(Dataset entries)

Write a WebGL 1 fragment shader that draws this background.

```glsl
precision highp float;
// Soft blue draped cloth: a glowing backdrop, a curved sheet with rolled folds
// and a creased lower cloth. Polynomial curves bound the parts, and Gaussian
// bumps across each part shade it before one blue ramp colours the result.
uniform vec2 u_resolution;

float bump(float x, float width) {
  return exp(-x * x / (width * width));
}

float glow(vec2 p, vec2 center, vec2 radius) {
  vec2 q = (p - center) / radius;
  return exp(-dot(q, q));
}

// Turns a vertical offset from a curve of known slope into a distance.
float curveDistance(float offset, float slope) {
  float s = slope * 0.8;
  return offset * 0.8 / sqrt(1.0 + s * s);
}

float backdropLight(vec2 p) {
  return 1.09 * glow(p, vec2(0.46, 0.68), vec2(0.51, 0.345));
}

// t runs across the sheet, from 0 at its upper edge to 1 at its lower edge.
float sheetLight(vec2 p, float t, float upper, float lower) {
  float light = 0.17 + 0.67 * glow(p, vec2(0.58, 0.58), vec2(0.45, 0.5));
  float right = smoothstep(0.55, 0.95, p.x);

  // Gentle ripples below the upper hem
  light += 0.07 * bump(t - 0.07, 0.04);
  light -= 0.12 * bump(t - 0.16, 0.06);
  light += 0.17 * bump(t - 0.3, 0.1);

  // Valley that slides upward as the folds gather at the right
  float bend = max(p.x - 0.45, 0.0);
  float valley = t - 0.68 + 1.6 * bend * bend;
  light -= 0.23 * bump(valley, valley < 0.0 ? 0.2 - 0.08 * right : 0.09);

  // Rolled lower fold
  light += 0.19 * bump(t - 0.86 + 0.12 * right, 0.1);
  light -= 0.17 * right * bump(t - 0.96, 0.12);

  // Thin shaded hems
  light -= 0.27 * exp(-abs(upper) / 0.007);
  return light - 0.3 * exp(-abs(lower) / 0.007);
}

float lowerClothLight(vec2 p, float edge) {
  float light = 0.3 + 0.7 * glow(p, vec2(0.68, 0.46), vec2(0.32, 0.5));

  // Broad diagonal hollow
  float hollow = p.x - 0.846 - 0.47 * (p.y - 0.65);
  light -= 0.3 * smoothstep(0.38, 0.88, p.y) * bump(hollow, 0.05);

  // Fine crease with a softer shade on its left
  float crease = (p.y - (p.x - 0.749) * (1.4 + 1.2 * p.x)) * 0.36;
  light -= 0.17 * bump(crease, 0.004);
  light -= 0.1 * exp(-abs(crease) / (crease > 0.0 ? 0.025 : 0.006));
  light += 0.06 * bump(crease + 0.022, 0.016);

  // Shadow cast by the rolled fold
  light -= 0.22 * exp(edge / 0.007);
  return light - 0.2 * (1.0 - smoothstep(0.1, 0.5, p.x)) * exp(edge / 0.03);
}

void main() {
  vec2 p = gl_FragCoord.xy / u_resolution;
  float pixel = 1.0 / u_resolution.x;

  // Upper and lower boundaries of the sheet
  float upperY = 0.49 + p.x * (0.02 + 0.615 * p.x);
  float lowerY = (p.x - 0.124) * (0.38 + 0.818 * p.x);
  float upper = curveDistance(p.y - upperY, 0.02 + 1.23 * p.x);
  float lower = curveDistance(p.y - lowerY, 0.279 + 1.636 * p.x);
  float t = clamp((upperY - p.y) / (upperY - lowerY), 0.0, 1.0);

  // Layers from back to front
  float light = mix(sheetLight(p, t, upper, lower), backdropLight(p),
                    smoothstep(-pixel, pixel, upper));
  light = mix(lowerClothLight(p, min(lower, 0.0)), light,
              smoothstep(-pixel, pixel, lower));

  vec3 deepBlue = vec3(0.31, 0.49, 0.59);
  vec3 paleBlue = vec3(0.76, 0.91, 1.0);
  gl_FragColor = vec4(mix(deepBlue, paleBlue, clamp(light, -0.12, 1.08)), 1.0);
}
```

- [Work request]: Among the lines above, return those that contain the string "hollow".

- [Written solution]:
  // Broad diagonal hollow
  float hollow = p.x - 0.846 - 0.47 * (p.y - 0.65);
  light -= 0.3 * smoothstep(0.38, 0.88, p.y) * bump(hollow, 0.05);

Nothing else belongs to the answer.